Top of Data records

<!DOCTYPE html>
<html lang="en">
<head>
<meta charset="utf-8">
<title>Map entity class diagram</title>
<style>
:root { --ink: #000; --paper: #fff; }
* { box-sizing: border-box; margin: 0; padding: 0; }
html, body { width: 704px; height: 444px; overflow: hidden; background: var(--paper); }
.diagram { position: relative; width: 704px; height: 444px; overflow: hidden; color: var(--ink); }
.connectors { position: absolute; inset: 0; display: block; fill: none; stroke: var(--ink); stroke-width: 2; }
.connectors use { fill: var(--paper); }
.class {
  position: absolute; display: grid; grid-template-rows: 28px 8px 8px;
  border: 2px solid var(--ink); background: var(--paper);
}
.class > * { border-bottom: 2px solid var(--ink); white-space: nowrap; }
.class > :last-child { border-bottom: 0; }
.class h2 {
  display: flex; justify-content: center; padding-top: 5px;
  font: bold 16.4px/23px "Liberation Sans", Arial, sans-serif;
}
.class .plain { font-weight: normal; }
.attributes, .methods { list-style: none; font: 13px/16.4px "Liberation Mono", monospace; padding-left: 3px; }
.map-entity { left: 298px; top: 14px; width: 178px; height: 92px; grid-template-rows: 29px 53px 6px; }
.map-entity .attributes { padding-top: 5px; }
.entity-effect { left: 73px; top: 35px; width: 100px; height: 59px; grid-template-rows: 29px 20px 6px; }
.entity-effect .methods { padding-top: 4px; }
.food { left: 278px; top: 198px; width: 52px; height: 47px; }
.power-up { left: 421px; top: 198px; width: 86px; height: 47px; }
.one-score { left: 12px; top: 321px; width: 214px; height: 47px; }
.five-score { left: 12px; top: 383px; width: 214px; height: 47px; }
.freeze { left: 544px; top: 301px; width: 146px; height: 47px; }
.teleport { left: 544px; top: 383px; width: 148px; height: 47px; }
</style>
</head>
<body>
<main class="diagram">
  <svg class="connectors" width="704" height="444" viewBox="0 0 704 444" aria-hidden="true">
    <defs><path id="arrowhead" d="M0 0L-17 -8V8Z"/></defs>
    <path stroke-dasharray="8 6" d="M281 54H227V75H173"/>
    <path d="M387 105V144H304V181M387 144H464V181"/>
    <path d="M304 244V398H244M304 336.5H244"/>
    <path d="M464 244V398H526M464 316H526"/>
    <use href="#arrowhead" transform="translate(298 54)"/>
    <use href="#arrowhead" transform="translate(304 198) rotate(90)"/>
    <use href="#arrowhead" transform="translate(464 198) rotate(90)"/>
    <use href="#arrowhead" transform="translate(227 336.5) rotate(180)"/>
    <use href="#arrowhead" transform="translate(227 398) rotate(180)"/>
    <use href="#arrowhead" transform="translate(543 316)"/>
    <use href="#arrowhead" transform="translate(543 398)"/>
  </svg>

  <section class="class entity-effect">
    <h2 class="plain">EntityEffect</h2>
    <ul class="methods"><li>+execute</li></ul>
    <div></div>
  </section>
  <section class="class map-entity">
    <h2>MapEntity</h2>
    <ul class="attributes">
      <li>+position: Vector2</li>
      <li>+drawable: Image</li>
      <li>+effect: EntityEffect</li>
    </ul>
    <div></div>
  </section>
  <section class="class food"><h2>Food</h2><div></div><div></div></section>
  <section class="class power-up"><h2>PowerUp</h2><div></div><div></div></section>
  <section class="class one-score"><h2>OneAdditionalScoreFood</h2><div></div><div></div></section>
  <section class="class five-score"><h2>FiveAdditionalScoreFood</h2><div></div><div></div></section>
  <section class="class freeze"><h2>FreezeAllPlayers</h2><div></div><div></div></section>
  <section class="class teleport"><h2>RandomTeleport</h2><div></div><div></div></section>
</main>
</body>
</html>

Bottom of Data records

-- Exercise description --
Repeat every line of the data precisely.

-- Solution --
<!DOCTYPE html>
<html lang="en">
<head>
<meta charset="utf-8">
<title>Map entity class diagram</title>
<style>
:root { --ink: #000; --paper: #fff; }
* { box-sizing: border-box; margin: 0; padding: 0; }
html, body { width: 704px; height: 444px; overflow: hidden; background: var(--paper); }
.diagram { position: relative; width: 704px; height: 444px; overflow: hidden; color: var(--ink); }
.connectors { position: absolute; inset: 0; display: block; fill: none; stroke: var(--ink); stroke-width: 2; }
.connectors use { fill: var(--paper); }
.class {
  position: absolute; display: grid; grid-template-rows: 28px 8px 8px;
  border: 2px solid var(--ink); background: var(--paper);
}
.class > * { border-bottom: 2px solid var(--ink); white-space: nowrap; }
.class > :last-child { border-bottom: 0; }
.class h2 {
  display: flex; justify-content: center; padding-top: 5px;
  font: bold 16.4px/23px "Liberation Sans", Arial, sans-serif;
}
.class .plain { font-weight: normal; }
.attributes, .methods { list-style: none; font: 13px/16.4px "Liberation Mono", monospace; padding-left: 3px; }
.map-entity { left: 298px; top: 14px; width: 178px; height: 92px; grid-template-rows: 29px 53px 6px; }
.map-entity .attributes { padding-top: 5px; }
.entity-effect { left: 73px; top: 35px; width: 100px; height: 59px; grid-template-rows: 29px 20px 6px; }
.entity-effect .methods { padding-top: 4px; }
.food { left: 278px; top: 198px; width: 52px; height: 47px; }
.power-up { left: 421px; top: 198px; width: 86px; height: 47px; }
.one-score { left: 12px; top: 321px; width: 214px; height: 47px; }
.five-score { left: 12px; top: 383px; width: 214px; height: 47px; }
.freeze { left: 544px; top: 301px; width: 146px; height: 47px; }
.teleport { left: 544px; top: 383px; width: 148px; height: 47px; }
</style>
</head>
<body>
<main class="diagram">
  <svg class="connectors" width="704" height="444" viewBox="0 0 704 444" aria-hidden="true">
    <defs><path id="arrowhead" d="M0 0L-17 -8V8Z"/></defs>
    <path stroke-dasharray="8 6" d="M281 54H227V75H173"/>
    <path d="M387 105V144H304V181M387 144H464V181"/>
    <path d="M304 244V398H244M304 336.5H244"/>
    <path d="M464 244V398H526M464 316H526"/>
    <use href="#arrowhead" transform="translate(298 54)"/>
    <use href="#arrowhead" transform="translate(304 198) rotate(90)"/>
    <use href="#arrowhead" transform="translate(464 198) rotate(90)"/>
    <use href="#arrowhead" transform="translate(227 336.5) rotate(180)"/>
    <use href="#arrowhead" transform="translate(227 398) rotate(180)"/>
    <use href="#arrowhead" transform="translate(543 316)"/>
    <use href="#arrowhead" transform="translate(543 398)"/>
  </svg>

  <section class="class entity-effect">
    <h2 class="plain">EntityEffect</h2>
    <ul class="methods"><li>+execute</li></ul>
    <div></div>
  </section>
  <section class="class map-entity">
    <h2>MapEntity</h2>
    <ul class="attributes">
      <li>+position: Vector2</li>
      <li>+drawable: Image</li>
      <li>+effect: EntityEffect</li>
    </ul>
    <div></div>
  </section>
  <section class="class food"><h2>Food</h2><div></div><div></div></section>
  <section class="class power-up"><h2>PowerUp</h2><div></div><div></div></section>
  <section class="class one-score"><h2>OneAdditionalScoreFood</h2><div></div><div></div></section>
  <section class="class five-score"><h2>FiveAdditionalScoreFood</h2><div></div><div></div></section>
  <section class="class freeze"><h2>FreezeAllPlayers</h2><div></div><div></div></section>
  <section class="class teleport"><h2>RandomTeleport</h2><div></div><div></div></section>
</main>
</body>
</html>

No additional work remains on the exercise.